“What the hell...?”
“It’s not true, is it, Sirius?” Eleanor’s voice was no more than a squeak.
He turned to her. “Why would it be?”
Her hands plucked at a lose thread on the sheet. “You said they were talking about you....”
“Well not because of that. I’m surprised you’d think that, Ellie.”
“I am too.” But he wasn’t listening to her anymore.
Sirius stood up, his face red and his eyes blazing. He snarled at Lily as he passed her.
“Look what you did to her. Now she’s one of them.”
Lily only lifted her head higher, so that she could appear to look down at him although he rose many inches above her. “Better than to be your naive fool, Black.”
Sirius stopped at the door, but did not turn. It looked as though he was about to say something, but what it was or who it was to, neither Lily nor Eleanor would ever know. After a sigh, both bitter and angry, Sirius continued on his way, fists clenched. If Snape was still about, he’d have a lot to worry about.
Eleanor watched him go, still confused. She leaned back and closed her eyes, piecing everything together in her mind – all the words they’d spoken, all the things she’d heard. Lily said nothing, just stared out the window with a frown. It didn’t matter what Lily was doing anyways, not when Eleanor was working things through in her mind, making it all make sense in some peculiar way of hers.
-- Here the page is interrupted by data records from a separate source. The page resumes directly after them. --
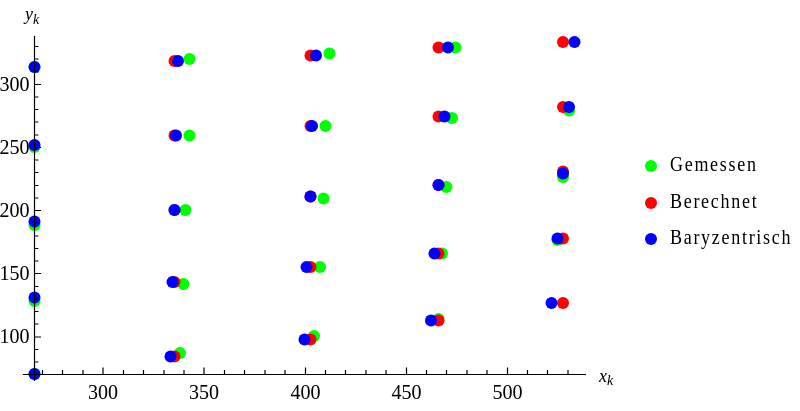
<!DOCTYPE html>
<html lang="de">
<head>
<meta charset="utf-8">
<title>Gemessen, Berechnet, Baryzentrisch</title>
<style>
:root{--paper:#fff;--ink:#000;--measured:#0f0;--computed:#f00;--barycentric:#00f}
*{box-sizing:border-box;margin:0;padding:0}
html,body{width:800px;height:411px;overflow:hidden;background:var(--paper)}
.chart{position:relative;width:800px;height:411px;overflow:hidden;color:var(--ink);font-family:"Liberation Serif","Noto Serif",serif}
.plot{position:absolute;inset:0;display:block}
.plot text{font-size:20px;fill:var(--ink)}
.x-labels{text-anchor:middle}
.y-labels{text-anchor:end}
.plot .axis-name{font-size:18px;font-style:italic}
.plot .index{font-size:14px}
.axes{stroke:var(--ink);stroke-width:1.2;fill:none}
.measured{fill:var(--measured);background:var(--measured)}
.computed{fill:var(--computed);background:var(--computed)}
.barycentric{fill:var(--barycentric);background:var(--barycentric)}
.legend{position:absolute;left:645px;top:146px;list-style:none}
.legend li{display:flex;align-items:center;gap:13px;height:36.5px}
.swatch{width:12px;height:12px;border-radius:50%;margin-top:4px}
.label{font-size:20px;line-height:36px;letter-spacing:1.9px;white-space:nowrap;transform:scaleX(.9);transform-origin:left}
</style>
</head>
<body>
<main class="chart">
<svg class="plot" width="800" height="411" viewBox="0 0 800 411" role="img" aria-label="Streudiagramm der Punkte x k, y k">
<defs><circle id="dot" r="6"/></defs>
<g class="measured">
<use href="#dot" x="34.5" y="67"/><use href="#dot" x="34.5" y="147"/><use href="#dot" x="34.5" y="225"/><use href="#dot" x="34.5" y="301"/><use href="#dot" x="34.5" y="374"/>
<use href="#dot" x="189.5" y="59"/><use href="#dot" x="189.5" y="135.5"/><use href="#dot" x="185.5" y="210"/><use href="#dot" x="183.5" y="284"/><use href="#dot" x="180" y="353"/>
<use href="#dot" x="329.5" y="53.5"/><use href="#dot" x="325.5" y="126"/><use href="#dot" x="323.5" y="198.5"/><use href="#dot" x="320" y="267"/><use href="#dot" x="314" y="336"/>
<use href="#dot" x="455.5" y="47.5"/><use href="#dot" x="452" y="118"/><use href="#dot" x="446.5" y="187"/><use href="#dot" x="442" y="253.5"/><use href="#dot" x="438.5" y="319"/>
<use href="#dot" x="569" y="110.5"/><use href="#dot" x="563" y="177"/><use href="#dot" x="557.5" y="240"/>
</g>
<g class="computed">
<use href="#dot" x="174.5" y="61"/><use href="#dot" x="174.5" y="135.5"/><use href="#dot" x="174.5" y="210"/><use href="#dot" x="174.5" y="282"/><use href="#dot" x="174.5" y="356.5"/>
<use href="#dot" x="310.5" y="55.5"/><use href="#dot" x="310.5" y="126"/><use href="#dot" x="310.5" y="196.5"/><use href="#dot" x="310.5" y="267"/><use href="#dot" x="310.5" y="339.5"/>
<use href="#dot" x="438.5" y="47.5"/><use href="#dot" x="438.5" y="116.5"/><use href="#dot" x="438.5" y="185"/><use href="#dot" x="438.5" y="253.5"/><use href="#dot" x="438.5" y="320.5"/>
<use href="#dot" x="563" y="42"/><use href="#dot" x="563" y="107"/><use href="#dot" x="563" y="171.5"/><use href="#dot" x="563" y="238.5"/><use href="#dot" x="563" y="303"/>
</g>
<g class="barycentric">
<use href="#dot" x="34.5" y="67"/><use href="#dot" x="34.5" y="145"/><use href="#dot" x="34.5" y="221.5"/><use href="#dot" x="34.5" y="297.5"/><use href="#dot" x="34.5" y="374"/>
<use href="#dot" x="178" y="61"/><use href="#dot" x="176" y="135.5"/><use href="#dot" x="174.5" y="210"/><use href="#dot" x="172.5" y="282"/><use href="#dot" x="170.5" y="356.5"/>
<use href="#dot" x="316" y="55.5"/><use href="#dot" x="312" y="126"/><use href="#dot" x="310.5" y="196.5"/><use href="#dot" x="306.5" y="267"/><use href="#dot" x="304.5" y="339.5"/>
<use href="#dot" x="448" y="47.5"/><use href="#dot" x="444.5" y="116.5"/><use href="#dot" x="438.5" y="185"/><use href="#dot" x="434.5" y="253.5"/><use href="#dot" x="431" y="320.5"/>
<use href="#dot" x="574.5" y="42"/><use href="#dot" x="569" y="107"/><use href="#dot" x="563" y="173.5"/><use href="#dot" x="557.5" y="238.5"/><use href="#dot" x="551.5" y="303"/>
</g>
<g class="axes">
<path d="M23 374.5H586M34.5 36V381"/>
<path class="x-major" d="M103 374V367.5M204 374V367.5M305.5 374V367.5M406.5 374V367.5M507.5 374V367.5"/>
<path class="x-minor" d="M42.5 374v-4M62.5 374v-4M83 374v-4M123.5 374v-4M143.5 374v-4M164 374v-4M184 374v-4M224.5 374v-4M244.5 374v-4M265 374v-4M285 374v-4M325.5 374v-4M345.5 374v-4M366 374v-4M386 374v-4M426.5 374v-4M446.5 374v-4M467 374v-4M487 374v-4M527.5 374v-4M547.5 374v-4M568 374v-4"/>
<path class="y-major" d="M35 84.5h6M35 147.5h6M35 210.5h6M35 273.5h6M35 337h6"/>
<path class="y-minor" d="M35 46.5h3.5M35 59h3.5M35 72h3.5M35 97h3.5M35 109.5h3.5M35 122h3.5M35 135h3.5M35 160h3.5M35 172.5h3.5M35 185.5h3.5M35 198h3.5M35 223h3.5M35 236h3.5M35 248.5h3.5M35 261h3.5M35 286.5h3.5M35 299h3.5M35 311.5h3.5M35 324h3.5M35 349.5h3.5M35 362h3.5"/>
</g>
<g class="x-labels">
<text x="103" y="399">300</text><text x="204" y="399">350</text><text x="305.5" y="399">400</text><text x="406.5" y="399">450</text><text x="507.5" y="399">500</text>
</g>
<g class="y-labels">
<text x="29.5" y="91">300</text><text x="29.5" y="154">250</text><text x="29.5" y="217">200</text><text x="29.5" y="280">150</text><text x="29.5" y="343">100</text>
</g>
<text class="axis-name" x="25" y="20">y<tspan class="index" dy="4">k</tspan></text>
<text class="axis-name" x="599" y="382">x<tspan class="index" dy="3">k</tspan></text>
</svg>
<ul class="legend">
<li><span class="swatch measured"></span><span class="label">Gemessen</span></li>
<li><span class="swatch computed"></span><span class="label">Berechnet</span></li>
<li><span class="swatch barycentric"></span><span class="label">Baryzentrisch</span></li>
</ul>
</main>
</body>
</html>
The way that she felt about him. The way she felt now that he had left. The way she felt when he had talked kindly to her and acted like he cared in such a way as to make him actually sincere in more than appearances. It was all about appearances, wasn’t it? This whole thing, everything that had happened, all went back to what it meant to look like something to someone else. It all came back to Shakespeare, stupid old Shakespeare who seemed to know everything and nothing. The whole bloody world was a stage, and Eleanor was the failed understudy that everyone had booed off the stage. She hadn’t won over the hero with her beauty and wiles. She hadn’t been able to fend off the rivals popping up from both sides of the stage. She hadn’t been able to do a single bloody thing right in all of this and now she felt wretched about it all.
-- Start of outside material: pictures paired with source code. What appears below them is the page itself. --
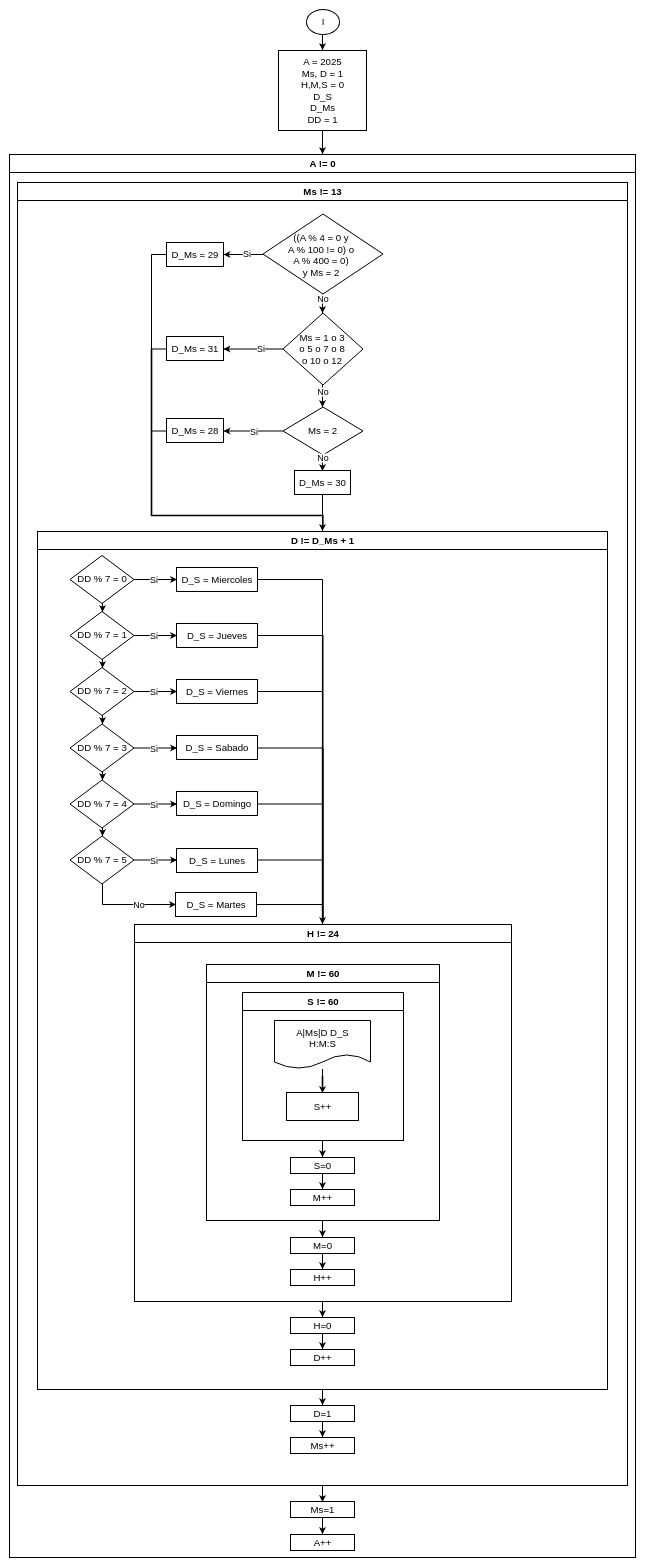
<!DOCTYPE html>
<html lang="es">
<head>
<meta charset="utf-8">
<title>Diagrama de flujo: calendario y reloj</title>
<style>
:root { --ink: #000; --paper: #fff; }
* { box-sizing: border-box; }
html, body { margin: 0; background: var(--paper); }
.flowchart {
  position: relative; width: 646px; height: 1568px; overflow: hidden;
  background: var(--paper); color: var(--ink);
  font: 9.65px/11.5px "Liberation Sans", Arial, sans-serif; text-align: center;
}
.loop, .step, .test, .label, .lines {
  position: absolute; left: var(--x); top: var(--y); width: var(--w); height: var(--h);
}
.loop { border: 1px solid var(--ink); }
.loop h2 {
  display: flex; align-items: center; justify-content: center;
  margin: 0; height: 18px; border-bottom: 1px solid var(--ink);
  font-size: 9.65px; font-weight: 700;
}
.lines { left: 0; top: 0; width: 646px; height: 1568px; fill: none; stroke: var(--ink); }
.lines .shape { fill: var(--paper); }
.lines .heavy { stroke-width: 1.6; }
.step, .test { display: flex; align-items: center; justify-content: center; white-space: nowrap; }
.step { border: 1px solid var(--ink); background: var(--paper); }
.start { border-radius: 50%; }
.plain { border: 0; background: none; }
.small { --x: 290px; --w: 65px; --h: 17px; }
.days .test { --x: 62px; --w: 80px; --h: 48px; }
.days .step { --x: 176px; --w: 82px; --h: 25px; }
.label {
  width: auto; height: 9px; transform: translate(-50%, -50%);
  background: var(--paper); font-size: 8.9px; line-height: 9px;
}
</style>
</head>
<body>
<main class="flowchart">
  <section class="loop" style="--x:9px;--y:154px;--w:627px;--h:1404px"><h2>A != 0</h2></section>
  <section class="loop" style="--x:17px;--y:182px;--w:611px;--h:1304px"><h2>Ms != 13</h2></section>
  <section class="loop" style="--x:37px;--y:531px;--w:571px;--h:859px"><h2>D != D_Ms + 1</h2></section>
  <section class="loop" style="--x:134px;--y:924px;--w:378px;--h:378px"><h2>H != 24</h2></section>
  <section class="loop" style="--x:206px;--y:964px;--w:234px;--h:257px"><h2>M != 60</h2></section>
  <section class="loop" style="--x:242px;--y:992px;--w:162px;--h:149px"><h2>S != 60</h2></section>

  <svg class="lines" viewBox="0 0 646 1568" aria-hidden="true">
    <defs>
      <marker id="arrow" markerUnits="userSpaceOnUse" markerWidth="8" markerHeight="8" refX="7" refY="4" orient="auto">
        <path d="M7 4L0 .5L1.8 4L0 7.5Z" fill="#000" stroke="none"/>
      </marker>
      <polygon id="day-test" class="shape" points="102,-24 134,0 102,24 70,0"/>
    </defs>

    <g class="arrows" marker-end="url(#arrow)">
      <path d="M322.5 34V50"/>
      <path d="M322.5 130V154"/>
      <path d="M263 254.5H223.5"/>
      <path d="M283 349H223.5"/>
      <path d="M283 431H223.5"/>
      <path d="M322.5 294V313"/>
      <path d="M322.5 385V407"/>
      <path d="M322.5 455V471"/>
      <path d="M322.5 495V531"/>
      <path d="M134 579.5H177"/>
      <path d="M134 635.5H177"/>
      <path d="M134 691.5H177"/>
      <path d="M134 748H177"/>
      <path d="M134 804H177"/>
      <path d="M134 860H177"/>
      <path d="M102.5 884V904.5H176"/>
      <path d="M102.5 603V612"/>
      <path d="M102.5 659V668"/>
      <path d="M102.5 715V724"/>
      <path d="M102.5 771V780"/>
      <path d="M102.5 827V836"/>
      <path d="M257 579.5H322.5V924"/>
      <path d="M322.5 1069V1093"/>
      <path d="M322.5 1141V1157"/>
      <path d="M322.5 1173V1189"/>
      <path d="M322.5 1221V1237"/>
      <path d="M322.5 1253V1269"/>
      <path d="M322.5 1301V1317"/>
      <path d="M322.5 1333V1349"/>
      <path d="M322.5 1390V1405"/>
      <path d="M322.5 1421V1437"/>
      <path d="M322.5 1486V1502"/>
      <path d="M322.5 1518V1534"/>
    </g>
    <g class="merges">
      <path d="M167 254.5H151.5V515.5H322.5"/>
      <path d="M167 349H151.5M167 431H151.5"/>
      <path class="heavy" d="M151.5 349V515.5H322.8V526M322.5 1076V1087"/>
      <path d="M257 635.5H322.5M257 691.5H322.5M257 748H322.5M257 804H322.5M257 860H322.5M257 904.5H322.5"/>
      <path class="heavy" d="M322.7 635V748"/>
      <path d="M322.8 748V919" stroke-width="2"/>
    </g>
    <g class="decisions">
      <polygon class="shape" points="323,214 383,254 323,294 263,254"/>
      <polygon class="shape" points="323,313 363,349 323,385 283,349"/>
      <polygon class="shape" points="323,407 363,431 323,455 283,431"/>
      <use href="#day-test" y="579.5"/>
      <use href="#day-test" y="635.5"/>
      <use href="#day-test" y="691.5"/>
      <use href="#day-test" y="748"/>
      <use href="#day-test" y="804"/>
      <use href="#day-test" y="860"/>
    </g>
    <path class="shape" d="M274.5 1020.5H370.5V1062Q347 1048 322.5 1062Q299 1074 274.5 1062Z"/>
  </svg>

  <div class="step start" style="--x:306px;--y:9px;--w:34px;--h:26px">I</div>
  <div class="step" style="--x:278px;--y:50px;--w:89px;--h:81px">A = 2025<br>Ms, D = 1<br>H,M,S = 0<br>D_S<br>D_Ms<br>DD = 1</div>

  <div class="month">
    <div class="test" style="--x:263px;--y:215px;--w:116px;--h:80px">((A % 4 = 0 y<br>A % 100 != 0) o<br>A % 400 = 0)<br>y Ms = 2</div>
    <div class="test" style="--x:283px;--y:313px;--w:78px;--h:72px">Ms = 1 o 3<br>o 5 o 7 o 8<br>o 10 o 12</div>
    <div class="test" style="--x:283px;--y:407px;--w:79px;--h:48px">Ms = 2</div>
    <div class="step" style="--x:166px;--y:242px;--w:58px;--h:25px">D_Ms = 29</div>
    <div class="step" style="--x:166px;--y:336px;--w:58px;--h:25px">D_Ms = 31</div>
    <div class="step" style="--x:166px;--y:418px;--w:58px;--h:25px">D_Ms = 28</div>
    <div class="step" style="--x:294px;--y:470px;--w:57px;--h:25px">D_Ms = 30</div>
    <span class="label" style="--x:247px;--y:254px">Si</span>
    <span class="label" style="--x:261px;--y:349px">Si</span>
    <span class="label" style="--x:254px;--y:432px">Si</span>
    <span class="label" style="--x:323px;--y:299px">No</span>
    <span class="label" style="--x:323px;--y:392px">No</span>
    <span class="label" style="--x:323px;--y:458px">No</span>
  </div>

  <div class="days">
    <div class="test" style="--y:555px">DD % 7 = 0</div>
    <div class="test" style="--y:611px">DD % 7 = 1</div>
    <div class="test" style="--y:667px">DD % 7 = 2</div>
    <div class="test" style="--y:724px">DD % 7 = 3</div>
    <div class="test" style="--y:780px">DD % 7 = 4</div>
    <div class="test" style="--y:836px">DD % 7 = 5</div>
    <div class="step" style="--y:567px">D_S = Miercoles</div>
    <div class="step" style="--y:623px">D_S = Jueves</div>
    <div class="step" style="--y:679px">D_S = Viernes</div>
    <div class="step" style="--y:735px">D_S = Sabado</div>
    <div class="step" style="--y:791px">D_S = Domingo</div>
    <div class="step" style="--y:848px">D_S = Lunes</div>
    <div class="step" style="--x:175px;--y:892px">D_S = Martes</div>
    <span class="label" style="--x:154px;--y:580px">Si</span>
    <span class="label" style="--x:154px;--y:636px">Si</span>
    <span class="label" style="--x:154px;--y:692px">Si</span>
    <span class="label" style="--x:154px;--y:749px">Si</span>
    <span class="label" style="--x:154px;--y:805px">Si</span>
    <span class="label" style="--x:154px;--y:861px">Si</span>
    <span class="label" style="--x:139px;--y:905px">No</span>
  </div>

  <div class="counters">
    <div class="step plain" style="--x:274px;--y:1021px;--w:97px;--h:34px">A|Ms|D D_S<br>H:M:S</div>
    <div class="step" style="--x:286px;--y:1092px;--w:73px;--h:29px">S++</div>
    <div class="step small" style="--y:1157px">S=0</div>
    <div class="step small" style="--y:1189px">M++</div>
    <div class="step small" style="--y:1237px">M=0</div>
    <div class="step small" style="--y:1269px">H++</div>
    <div class="step small" style="--y:1317px">H=0</div>
    <div class="step small" style="--y:1349px">D++</div>
    <div class="step small" style="--y:1405px">D=1</div>
    <div class="step small" style="--y:1437px">Ms++</div>
    <div class="step small" style="--y:1501px">Ms=1</div>
    <div class="step small" style="--y:1534px">A++</div>
  </div>
</main>
</body>
</html>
So she began to cry. Lily glanced over at the sound of the heart-wrenching sobs that caused the whole bed to shake. Eleanor’s spectacles were in danger of crashing to the floor, hanging from careless fingers numb from intense and bitter suffering of the most terrible kind. She sounded as though she was about to die of heartbreak. Maybe she was. Or maybe it was just another of those things that sounded or looked like it was one thing when it was really another.
What confused Eleanor the most was that, although she made it apparent to others that she was taken by Sirius Black and frequently told herself that she, in fact, was not, she really was in love with him. It was beyond the handsomeness and perfect that he conveyed – there was something in him that was as simple an awkward as she, and Eleanor yearned to reach out to that part of him, then everything would be just right. Not perfect – no, she never expected that – just right.
“I need to get him back.” There was so much determination in the voice that rang out through the sobs that Lily looked back again.
“What did you say, Eleanor?”
“I must have been wrong.” Something strange lurked within Eleanor’s dull eyes.
“About what?” Lily had the feeling that she was talking to herself. Why was it always like this with Eleanor?
“Sirius would never do that. He’s too... too...”
“I love him too much for that.”
“Gods, why didn’t I understand before?”
Lily gave up trying to ask questions of the clearly ill and hallucinating girl.
“I’ll go there and win him back, and then it’ll be fine.”
With a sigh, Lily tried one last time. “It won’t work, you know.”
“Rumours are never true, anyway.”
Lily shook her head and walked away. She knew when she was coming up against a stone wall. Eleanor was too much in love to care. Too much in love with perfection – the one thing she’d never have.